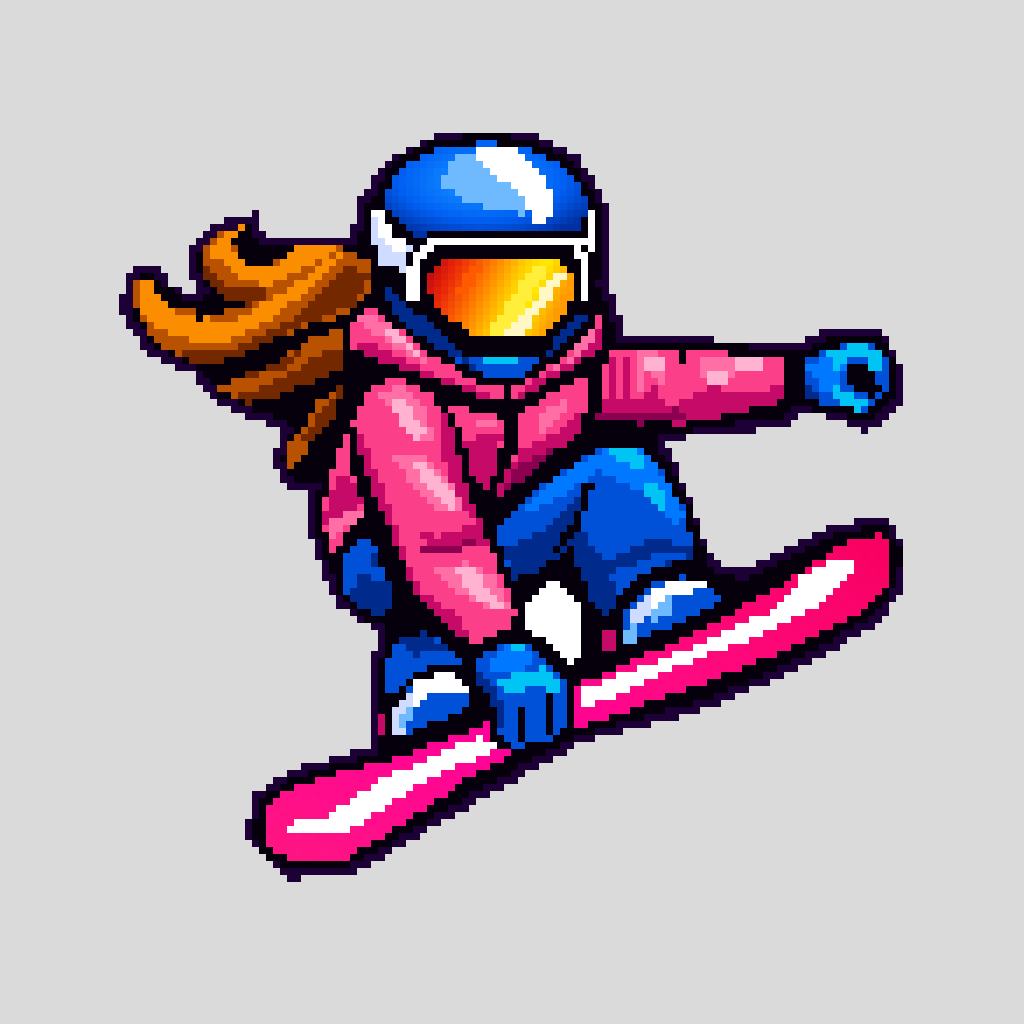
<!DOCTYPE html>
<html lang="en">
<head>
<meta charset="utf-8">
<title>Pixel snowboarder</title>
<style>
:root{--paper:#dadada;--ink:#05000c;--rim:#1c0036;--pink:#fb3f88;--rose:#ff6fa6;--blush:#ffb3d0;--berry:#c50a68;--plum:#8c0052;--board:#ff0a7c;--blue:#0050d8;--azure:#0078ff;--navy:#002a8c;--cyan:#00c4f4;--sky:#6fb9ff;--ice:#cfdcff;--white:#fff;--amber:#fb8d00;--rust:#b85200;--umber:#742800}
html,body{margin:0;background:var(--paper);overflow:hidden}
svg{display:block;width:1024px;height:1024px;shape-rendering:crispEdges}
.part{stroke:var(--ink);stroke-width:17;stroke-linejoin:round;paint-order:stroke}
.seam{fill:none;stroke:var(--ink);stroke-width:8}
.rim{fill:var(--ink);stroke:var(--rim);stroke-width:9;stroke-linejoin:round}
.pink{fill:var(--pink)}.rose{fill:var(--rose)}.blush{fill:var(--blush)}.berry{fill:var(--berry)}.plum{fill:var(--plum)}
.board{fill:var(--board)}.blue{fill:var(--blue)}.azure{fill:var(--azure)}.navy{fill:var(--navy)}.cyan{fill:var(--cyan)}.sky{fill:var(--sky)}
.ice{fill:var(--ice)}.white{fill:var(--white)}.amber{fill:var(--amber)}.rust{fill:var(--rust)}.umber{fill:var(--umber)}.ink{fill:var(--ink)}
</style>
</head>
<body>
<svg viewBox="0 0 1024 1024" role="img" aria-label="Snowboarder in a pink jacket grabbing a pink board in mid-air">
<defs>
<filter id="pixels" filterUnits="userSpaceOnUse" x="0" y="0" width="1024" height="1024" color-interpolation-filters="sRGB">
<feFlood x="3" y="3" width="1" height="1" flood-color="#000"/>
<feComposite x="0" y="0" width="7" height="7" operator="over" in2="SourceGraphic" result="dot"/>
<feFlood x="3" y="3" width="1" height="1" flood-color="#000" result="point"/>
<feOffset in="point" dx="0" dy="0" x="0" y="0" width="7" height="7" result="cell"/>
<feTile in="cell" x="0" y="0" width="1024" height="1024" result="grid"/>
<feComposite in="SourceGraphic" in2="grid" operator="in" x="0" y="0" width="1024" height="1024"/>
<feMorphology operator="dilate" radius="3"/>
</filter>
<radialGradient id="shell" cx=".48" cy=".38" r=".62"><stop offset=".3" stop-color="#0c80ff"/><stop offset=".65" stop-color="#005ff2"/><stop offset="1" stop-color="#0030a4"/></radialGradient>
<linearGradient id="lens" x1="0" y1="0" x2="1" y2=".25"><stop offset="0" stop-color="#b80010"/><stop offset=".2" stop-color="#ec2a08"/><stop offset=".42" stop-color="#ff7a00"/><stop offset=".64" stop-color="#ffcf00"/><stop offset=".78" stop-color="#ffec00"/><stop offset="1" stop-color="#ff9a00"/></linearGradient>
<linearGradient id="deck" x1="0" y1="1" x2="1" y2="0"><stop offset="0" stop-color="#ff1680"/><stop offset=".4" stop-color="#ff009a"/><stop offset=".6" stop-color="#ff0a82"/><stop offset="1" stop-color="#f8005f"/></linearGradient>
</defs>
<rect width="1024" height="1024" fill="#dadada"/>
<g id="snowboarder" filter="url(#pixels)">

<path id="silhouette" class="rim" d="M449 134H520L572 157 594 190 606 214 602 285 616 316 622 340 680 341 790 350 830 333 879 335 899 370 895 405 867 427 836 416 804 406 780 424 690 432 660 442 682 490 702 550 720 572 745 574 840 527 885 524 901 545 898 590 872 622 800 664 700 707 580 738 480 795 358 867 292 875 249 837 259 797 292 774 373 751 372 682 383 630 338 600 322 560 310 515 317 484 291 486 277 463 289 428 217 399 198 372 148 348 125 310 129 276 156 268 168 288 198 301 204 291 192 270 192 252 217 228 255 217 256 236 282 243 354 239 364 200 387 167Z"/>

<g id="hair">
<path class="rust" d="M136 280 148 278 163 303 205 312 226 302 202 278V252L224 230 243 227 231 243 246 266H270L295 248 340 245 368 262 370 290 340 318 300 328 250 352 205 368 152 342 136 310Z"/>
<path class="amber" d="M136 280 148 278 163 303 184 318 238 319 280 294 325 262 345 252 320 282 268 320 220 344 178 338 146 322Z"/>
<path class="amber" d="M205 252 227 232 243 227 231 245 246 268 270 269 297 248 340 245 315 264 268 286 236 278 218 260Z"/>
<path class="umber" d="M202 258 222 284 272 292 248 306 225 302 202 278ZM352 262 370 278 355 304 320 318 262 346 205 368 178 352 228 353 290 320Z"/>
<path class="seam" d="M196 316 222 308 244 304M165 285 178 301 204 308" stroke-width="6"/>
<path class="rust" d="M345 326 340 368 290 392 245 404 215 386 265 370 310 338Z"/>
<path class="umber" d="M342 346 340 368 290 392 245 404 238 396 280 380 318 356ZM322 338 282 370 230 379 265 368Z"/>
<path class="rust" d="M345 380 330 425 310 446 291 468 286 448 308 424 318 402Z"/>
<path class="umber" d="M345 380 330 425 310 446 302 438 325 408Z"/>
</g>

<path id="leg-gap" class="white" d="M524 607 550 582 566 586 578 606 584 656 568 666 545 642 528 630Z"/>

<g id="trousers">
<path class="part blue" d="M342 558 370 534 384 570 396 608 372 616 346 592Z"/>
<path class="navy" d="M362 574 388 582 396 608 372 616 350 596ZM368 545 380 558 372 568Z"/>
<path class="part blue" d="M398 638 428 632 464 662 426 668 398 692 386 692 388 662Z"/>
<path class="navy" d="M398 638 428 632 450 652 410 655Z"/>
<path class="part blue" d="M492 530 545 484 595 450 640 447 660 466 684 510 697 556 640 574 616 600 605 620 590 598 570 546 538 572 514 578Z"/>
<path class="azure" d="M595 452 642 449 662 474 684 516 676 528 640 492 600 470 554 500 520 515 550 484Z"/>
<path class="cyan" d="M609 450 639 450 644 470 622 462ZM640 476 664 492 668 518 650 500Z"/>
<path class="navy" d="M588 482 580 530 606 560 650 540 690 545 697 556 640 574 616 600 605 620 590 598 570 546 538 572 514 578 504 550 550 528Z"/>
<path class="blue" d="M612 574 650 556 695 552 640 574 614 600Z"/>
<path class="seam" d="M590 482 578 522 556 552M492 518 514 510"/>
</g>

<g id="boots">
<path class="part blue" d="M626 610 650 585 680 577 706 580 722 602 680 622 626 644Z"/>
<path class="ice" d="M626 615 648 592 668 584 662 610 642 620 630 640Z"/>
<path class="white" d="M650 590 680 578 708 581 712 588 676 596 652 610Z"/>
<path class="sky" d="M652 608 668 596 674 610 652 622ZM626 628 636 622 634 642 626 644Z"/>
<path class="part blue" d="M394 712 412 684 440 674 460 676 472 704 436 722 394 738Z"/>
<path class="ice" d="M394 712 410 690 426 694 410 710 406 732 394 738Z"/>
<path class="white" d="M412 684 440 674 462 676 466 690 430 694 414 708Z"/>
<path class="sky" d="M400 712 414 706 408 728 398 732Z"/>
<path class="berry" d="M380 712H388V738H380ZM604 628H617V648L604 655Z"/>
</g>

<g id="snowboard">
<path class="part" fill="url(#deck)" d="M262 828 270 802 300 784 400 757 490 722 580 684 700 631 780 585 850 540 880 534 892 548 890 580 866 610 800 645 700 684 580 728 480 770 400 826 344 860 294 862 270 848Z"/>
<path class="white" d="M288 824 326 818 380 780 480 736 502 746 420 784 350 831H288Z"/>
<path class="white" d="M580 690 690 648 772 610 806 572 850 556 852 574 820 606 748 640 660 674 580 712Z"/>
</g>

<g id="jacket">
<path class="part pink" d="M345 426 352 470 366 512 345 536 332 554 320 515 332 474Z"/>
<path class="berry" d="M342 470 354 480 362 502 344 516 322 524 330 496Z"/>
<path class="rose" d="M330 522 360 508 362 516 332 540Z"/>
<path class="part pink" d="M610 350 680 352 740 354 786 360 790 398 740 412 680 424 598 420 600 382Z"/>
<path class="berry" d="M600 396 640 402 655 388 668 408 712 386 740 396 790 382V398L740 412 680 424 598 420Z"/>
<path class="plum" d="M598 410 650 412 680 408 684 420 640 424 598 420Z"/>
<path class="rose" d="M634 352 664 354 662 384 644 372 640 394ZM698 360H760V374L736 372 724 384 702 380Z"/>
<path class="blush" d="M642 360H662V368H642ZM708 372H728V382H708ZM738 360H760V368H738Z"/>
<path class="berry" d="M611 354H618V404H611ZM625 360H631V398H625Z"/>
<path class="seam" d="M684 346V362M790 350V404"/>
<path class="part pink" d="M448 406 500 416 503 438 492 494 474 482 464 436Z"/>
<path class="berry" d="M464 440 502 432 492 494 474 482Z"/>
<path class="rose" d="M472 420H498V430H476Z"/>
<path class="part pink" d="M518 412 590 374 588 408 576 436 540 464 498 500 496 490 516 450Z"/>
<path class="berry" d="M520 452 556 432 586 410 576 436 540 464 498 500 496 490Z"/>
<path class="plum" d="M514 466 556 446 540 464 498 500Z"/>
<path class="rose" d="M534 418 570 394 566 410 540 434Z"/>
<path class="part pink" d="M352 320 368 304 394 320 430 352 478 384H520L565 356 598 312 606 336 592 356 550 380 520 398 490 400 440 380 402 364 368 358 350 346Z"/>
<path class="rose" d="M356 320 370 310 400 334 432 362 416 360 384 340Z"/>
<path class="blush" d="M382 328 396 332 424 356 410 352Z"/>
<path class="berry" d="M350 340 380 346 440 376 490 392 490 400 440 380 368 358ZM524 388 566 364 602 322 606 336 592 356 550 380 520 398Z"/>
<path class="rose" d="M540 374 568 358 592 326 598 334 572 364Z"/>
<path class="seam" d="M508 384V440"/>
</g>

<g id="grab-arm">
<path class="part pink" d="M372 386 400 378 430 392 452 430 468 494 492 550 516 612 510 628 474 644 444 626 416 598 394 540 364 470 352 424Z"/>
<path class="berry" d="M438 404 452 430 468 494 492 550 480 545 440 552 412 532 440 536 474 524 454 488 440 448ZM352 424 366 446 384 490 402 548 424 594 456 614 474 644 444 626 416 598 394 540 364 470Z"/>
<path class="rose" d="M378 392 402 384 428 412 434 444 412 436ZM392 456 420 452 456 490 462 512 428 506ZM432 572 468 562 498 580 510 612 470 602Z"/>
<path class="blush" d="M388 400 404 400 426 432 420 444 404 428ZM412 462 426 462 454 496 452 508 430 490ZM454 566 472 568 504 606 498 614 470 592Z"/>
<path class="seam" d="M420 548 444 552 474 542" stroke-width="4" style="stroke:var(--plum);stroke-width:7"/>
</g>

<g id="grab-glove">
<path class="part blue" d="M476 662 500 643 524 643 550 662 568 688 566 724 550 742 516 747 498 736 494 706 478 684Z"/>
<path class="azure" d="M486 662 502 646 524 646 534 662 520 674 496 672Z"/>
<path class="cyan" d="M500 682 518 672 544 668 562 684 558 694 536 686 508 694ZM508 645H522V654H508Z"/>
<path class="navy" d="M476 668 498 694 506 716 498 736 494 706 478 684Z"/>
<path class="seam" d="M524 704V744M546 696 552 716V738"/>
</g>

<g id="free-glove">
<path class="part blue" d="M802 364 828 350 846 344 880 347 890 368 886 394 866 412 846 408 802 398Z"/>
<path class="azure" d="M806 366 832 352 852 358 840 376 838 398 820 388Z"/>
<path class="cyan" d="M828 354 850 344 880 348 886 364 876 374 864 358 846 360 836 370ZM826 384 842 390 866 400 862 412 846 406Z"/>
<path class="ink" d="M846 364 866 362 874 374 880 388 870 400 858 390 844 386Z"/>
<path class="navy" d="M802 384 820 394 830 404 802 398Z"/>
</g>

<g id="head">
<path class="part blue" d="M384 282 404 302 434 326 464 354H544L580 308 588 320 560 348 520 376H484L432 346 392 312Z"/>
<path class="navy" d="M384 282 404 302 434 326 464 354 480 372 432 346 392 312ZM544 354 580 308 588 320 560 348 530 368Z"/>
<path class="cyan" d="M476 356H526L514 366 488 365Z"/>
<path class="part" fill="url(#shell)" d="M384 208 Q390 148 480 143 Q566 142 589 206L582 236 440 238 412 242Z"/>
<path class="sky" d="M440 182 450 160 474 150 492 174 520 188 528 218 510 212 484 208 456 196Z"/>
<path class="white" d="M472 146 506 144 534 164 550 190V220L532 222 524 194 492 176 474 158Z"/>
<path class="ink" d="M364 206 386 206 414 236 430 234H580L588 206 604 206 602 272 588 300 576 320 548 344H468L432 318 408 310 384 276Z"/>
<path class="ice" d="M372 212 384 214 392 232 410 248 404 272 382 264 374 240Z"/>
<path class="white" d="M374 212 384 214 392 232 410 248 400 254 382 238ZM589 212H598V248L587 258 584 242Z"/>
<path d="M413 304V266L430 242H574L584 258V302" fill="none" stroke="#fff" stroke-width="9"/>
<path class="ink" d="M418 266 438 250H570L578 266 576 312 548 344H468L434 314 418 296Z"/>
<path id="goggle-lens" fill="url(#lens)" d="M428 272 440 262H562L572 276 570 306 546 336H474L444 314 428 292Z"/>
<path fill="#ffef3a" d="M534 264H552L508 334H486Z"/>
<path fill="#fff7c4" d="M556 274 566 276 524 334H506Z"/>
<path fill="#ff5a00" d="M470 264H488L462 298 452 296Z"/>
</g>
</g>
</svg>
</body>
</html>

* * *

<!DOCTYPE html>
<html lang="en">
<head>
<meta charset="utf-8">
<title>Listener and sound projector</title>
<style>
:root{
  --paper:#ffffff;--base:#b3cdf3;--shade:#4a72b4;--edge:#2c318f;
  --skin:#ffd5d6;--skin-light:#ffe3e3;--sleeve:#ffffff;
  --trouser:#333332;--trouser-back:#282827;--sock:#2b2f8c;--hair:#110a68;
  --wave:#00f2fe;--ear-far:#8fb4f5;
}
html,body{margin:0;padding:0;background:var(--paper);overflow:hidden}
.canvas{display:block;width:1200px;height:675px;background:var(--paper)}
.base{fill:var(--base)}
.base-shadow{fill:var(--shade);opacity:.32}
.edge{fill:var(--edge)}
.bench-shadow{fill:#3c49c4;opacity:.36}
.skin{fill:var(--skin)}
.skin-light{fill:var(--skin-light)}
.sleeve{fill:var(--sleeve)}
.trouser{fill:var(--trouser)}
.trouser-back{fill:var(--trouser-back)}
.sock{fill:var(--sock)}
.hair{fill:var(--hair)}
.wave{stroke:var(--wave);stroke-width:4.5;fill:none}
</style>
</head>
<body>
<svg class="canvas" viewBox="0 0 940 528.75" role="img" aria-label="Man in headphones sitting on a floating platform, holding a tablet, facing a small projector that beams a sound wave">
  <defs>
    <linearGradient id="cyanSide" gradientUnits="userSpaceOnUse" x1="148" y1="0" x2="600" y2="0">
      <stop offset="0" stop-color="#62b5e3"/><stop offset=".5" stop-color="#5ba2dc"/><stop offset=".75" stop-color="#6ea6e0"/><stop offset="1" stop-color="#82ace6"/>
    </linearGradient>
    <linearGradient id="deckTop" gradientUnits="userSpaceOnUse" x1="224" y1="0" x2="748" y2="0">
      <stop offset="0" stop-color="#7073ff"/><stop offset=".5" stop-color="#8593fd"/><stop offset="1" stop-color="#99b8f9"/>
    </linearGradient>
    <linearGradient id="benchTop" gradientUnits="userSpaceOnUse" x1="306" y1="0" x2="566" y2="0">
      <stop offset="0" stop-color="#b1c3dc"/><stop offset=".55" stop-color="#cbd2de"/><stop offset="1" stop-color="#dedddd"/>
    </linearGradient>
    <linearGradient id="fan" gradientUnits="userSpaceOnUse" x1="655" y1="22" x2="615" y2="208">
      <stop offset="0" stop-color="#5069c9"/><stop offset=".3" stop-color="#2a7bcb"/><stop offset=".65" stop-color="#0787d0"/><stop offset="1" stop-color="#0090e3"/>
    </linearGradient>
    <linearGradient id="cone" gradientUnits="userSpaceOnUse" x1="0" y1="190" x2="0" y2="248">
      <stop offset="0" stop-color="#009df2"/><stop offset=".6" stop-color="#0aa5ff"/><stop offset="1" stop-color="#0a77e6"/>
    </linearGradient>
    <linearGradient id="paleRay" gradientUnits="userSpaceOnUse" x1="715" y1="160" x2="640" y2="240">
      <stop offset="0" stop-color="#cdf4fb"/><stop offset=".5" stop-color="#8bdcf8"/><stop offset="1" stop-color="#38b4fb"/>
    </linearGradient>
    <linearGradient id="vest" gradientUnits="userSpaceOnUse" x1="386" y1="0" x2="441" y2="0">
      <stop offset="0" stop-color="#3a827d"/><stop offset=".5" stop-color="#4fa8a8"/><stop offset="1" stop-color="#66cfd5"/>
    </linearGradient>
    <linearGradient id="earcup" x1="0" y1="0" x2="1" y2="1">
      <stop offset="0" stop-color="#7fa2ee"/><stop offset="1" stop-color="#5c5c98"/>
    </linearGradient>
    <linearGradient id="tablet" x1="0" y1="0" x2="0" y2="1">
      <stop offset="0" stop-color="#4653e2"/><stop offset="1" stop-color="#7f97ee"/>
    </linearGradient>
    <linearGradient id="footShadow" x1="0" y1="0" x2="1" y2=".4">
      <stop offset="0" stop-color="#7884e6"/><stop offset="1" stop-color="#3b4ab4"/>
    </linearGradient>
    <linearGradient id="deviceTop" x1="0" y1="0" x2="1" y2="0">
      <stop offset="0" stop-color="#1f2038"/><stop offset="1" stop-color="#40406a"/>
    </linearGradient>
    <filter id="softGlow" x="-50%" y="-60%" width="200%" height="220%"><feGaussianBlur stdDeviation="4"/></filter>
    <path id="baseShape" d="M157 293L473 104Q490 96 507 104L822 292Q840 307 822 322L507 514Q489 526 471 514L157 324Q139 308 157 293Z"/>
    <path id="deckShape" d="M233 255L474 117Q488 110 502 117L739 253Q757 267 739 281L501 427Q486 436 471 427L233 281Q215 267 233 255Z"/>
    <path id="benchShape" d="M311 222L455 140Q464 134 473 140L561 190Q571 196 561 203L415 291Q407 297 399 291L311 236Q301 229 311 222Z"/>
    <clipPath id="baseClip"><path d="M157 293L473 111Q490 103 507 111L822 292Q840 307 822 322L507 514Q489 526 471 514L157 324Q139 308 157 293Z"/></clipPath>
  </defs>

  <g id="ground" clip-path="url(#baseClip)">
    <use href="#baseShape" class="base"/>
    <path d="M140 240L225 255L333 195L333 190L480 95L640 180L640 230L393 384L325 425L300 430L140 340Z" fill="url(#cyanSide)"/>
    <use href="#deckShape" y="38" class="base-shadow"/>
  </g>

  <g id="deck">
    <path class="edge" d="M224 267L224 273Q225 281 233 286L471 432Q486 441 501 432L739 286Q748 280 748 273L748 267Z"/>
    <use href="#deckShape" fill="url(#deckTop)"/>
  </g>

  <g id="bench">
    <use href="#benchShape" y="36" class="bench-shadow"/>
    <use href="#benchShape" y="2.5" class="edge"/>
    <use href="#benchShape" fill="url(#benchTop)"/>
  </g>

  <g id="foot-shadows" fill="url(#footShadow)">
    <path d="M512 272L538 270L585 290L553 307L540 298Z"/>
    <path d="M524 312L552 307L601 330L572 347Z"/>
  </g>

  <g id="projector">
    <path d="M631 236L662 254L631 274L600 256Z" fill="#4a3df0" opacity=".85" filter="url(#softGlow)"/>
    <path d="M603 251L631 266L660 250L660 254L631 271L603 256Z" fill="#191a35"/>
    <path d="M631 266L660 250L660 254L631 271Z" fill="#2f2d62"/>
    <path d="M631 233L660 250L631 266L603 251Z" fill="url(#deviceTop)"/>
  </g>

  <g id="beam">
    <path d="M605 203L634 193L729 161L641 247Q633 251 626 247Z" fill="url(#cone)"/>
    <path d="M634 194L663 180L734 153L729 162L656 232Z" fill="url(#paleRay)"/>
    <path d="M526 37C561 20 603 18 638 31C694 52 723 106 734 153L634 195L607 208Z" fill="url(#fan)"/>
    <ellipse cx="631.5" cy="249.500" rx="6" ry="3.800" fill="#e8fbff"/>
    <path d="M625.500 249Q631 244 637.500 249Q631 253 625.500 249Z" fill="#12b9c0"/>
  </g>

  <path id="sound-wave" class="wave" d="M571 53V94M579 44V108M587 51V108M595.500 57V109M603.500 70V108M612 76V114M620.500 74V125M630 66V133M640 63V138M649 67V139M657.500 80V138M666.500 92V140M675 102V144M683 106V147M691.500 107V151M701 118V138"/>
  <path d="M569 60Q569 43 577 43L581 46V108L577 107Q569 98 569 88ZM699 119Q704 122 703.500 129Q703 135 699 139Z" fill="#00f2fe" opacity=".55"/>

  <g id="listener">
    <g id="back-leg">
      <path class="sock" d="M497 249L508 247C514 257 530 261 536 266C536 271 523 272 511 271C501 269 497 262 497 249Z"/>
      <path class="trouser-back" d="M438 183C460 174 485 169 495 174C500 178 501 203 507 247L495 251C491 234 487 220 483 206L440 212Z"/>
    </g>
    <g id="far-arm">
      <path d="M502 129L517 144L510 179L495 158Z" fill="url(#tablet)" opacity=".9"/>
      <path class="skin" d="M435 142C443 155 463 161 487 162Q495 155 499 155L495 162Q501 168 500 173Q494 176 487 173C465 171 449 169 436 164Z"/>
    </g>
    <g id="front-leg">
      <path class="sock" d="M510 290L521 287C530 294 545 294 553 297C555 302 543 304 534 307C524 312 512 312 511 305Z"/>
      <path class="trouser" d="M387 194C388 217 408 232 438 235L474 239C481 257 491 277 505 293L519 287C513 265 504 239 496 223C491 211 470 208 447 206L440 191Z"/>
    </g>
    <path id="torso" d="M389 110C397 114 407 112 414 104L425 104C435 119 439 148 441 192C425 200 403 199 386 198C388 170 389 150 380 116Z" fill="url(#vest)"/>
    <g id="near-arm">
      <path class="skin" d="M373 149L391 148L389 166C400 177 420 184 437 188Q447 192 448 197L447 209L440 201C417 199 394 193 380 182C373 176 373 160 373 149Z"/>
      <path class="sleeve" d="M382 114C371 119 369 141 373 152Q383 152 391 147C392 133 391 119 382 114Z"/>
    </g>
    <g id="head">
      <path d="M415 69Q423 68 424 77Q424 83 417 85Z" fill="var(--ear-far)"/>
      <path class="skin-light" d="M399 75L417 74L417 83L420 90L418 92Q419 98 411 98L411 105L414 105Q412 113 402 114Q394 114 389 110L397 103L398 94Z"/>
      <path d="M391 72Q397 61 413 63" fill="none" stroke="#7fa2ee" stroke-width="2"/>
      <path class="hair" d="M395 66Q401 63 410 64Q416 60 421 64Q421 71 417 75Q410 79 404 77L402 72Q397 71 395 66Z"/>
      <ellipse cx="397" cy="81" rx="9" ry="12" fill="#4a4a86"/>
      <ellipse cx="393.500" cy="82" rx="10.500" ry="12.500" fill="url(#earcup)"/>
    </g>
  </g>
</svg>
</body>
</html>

- _WORK TASK_
Each line of the entries holding the string "benchShape" should be found and copied.

- _TASK RESPONSE_
    <path id="benchShape" d="M311 222L455 140Q464 134 473 140L561 190Q571 196 561 203L415 291Q407 297 399 291L311 236Q301 229 311 222Z"/>
    <use href="#benchShape" y="36" class="bench-shadow"/>
    <use href="#benchShape" y="2.5" class="edge"/>
    <use href="#benchShape" fill="url(#benchTop)"/>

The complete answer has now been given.